» Task requirements
Report how many lines of the data below contain "name". Give nothing besides the number.

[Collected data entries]
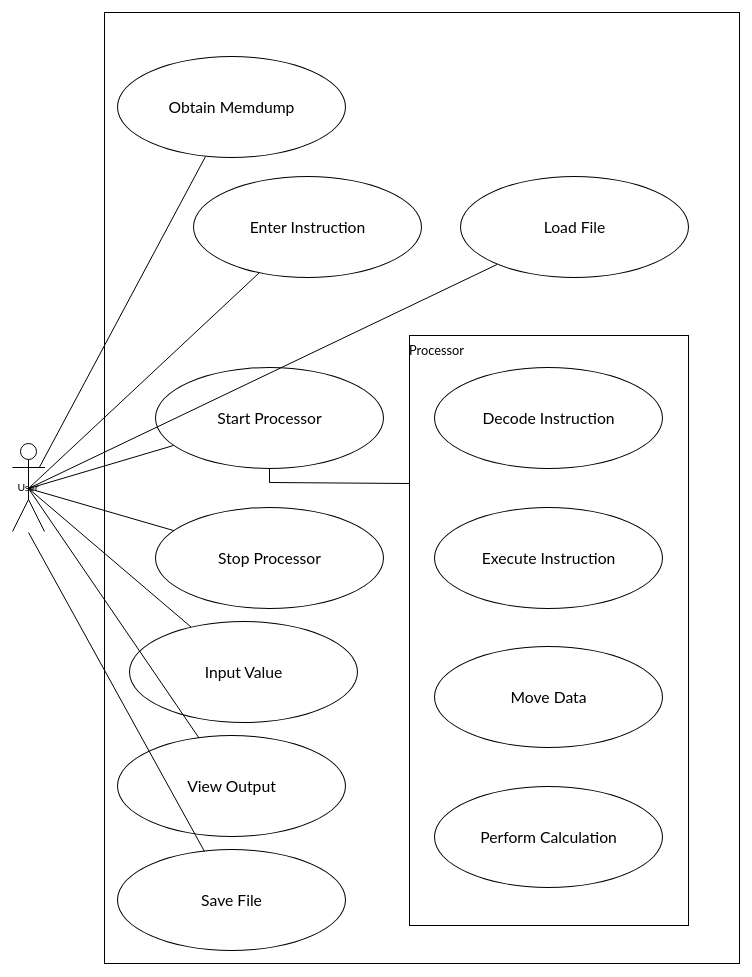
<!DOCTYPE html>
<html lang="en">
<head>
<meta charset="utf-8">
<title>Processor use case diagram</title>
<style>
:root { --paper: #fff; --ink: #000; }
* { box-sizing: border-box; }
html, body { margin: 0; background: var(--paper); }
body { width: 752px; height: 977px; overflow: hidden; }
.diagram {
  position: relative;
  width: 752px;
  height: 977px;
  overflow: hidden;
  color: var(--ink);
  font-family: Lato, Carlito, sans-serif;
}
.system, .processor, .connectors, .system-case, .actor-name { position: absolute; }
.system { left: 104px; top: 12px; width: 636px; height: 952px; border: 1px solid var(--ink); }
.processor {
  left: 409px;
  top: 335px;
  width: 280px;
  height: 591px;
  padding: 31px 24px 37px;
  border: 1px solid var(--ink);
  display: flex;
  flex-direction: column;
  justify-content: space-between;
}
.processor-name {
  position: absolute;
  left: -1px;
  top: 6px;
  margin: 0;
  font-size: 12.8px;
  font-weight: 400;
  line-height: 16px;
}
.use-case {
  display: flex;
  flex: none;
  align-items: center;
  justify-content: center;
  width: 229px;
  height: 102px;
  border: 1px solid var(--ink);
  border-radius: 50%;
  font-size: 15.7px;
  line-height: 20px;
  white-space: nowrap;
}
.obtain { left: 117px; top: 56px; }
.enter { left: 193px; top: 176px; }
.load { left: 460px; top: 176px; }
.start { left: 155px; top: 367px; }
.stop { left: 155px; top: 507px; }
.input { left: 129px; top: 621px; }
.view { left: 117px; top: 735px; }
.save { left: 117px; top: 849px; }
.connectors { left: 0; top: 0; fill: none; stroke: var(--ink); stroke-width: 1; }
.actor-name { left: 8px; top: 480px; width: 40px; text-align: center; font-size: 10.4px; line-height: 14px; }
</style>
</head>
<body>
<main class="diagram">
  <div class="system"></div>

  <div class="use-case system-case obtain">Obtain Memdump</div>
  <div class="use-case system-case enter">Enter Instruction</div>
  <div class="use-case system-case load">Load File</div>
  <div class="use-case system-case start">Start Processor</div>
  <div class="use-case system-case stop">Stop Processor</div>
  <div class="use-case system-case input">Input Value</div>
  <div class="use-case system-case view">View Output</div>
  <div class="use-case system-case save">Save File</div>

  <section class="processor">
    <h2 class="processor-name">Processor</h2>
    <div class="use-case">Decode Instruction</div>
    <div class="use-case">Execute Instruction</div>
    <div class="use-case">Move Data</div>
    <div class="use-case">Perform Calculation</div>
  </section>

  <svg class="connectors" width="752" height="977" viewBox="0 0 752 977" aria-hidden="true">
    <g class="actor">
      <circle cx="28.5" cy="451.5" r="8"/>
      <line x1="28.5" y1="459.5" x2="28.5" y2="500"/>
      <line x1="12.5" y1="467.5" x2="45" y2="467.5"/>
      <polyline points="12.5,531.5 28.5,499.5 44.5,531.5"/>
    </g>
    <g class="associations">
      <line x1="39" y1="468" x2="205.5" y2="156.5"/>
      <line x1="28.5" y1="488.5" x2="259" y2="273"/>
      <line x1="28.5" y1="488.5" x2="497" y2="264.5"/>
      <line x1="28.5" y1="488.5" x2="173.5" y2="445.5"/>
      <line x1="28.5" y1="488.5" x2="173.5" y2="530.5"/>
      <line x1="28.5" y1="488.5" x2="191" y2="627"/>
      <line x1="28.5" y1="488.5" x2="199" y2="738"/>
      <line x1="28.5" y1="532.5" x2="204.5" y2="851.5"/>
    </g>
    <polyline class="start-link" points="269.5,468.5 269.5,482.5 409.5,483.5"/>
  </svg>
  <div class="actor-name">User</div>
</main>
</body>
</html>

» Exercise solution
5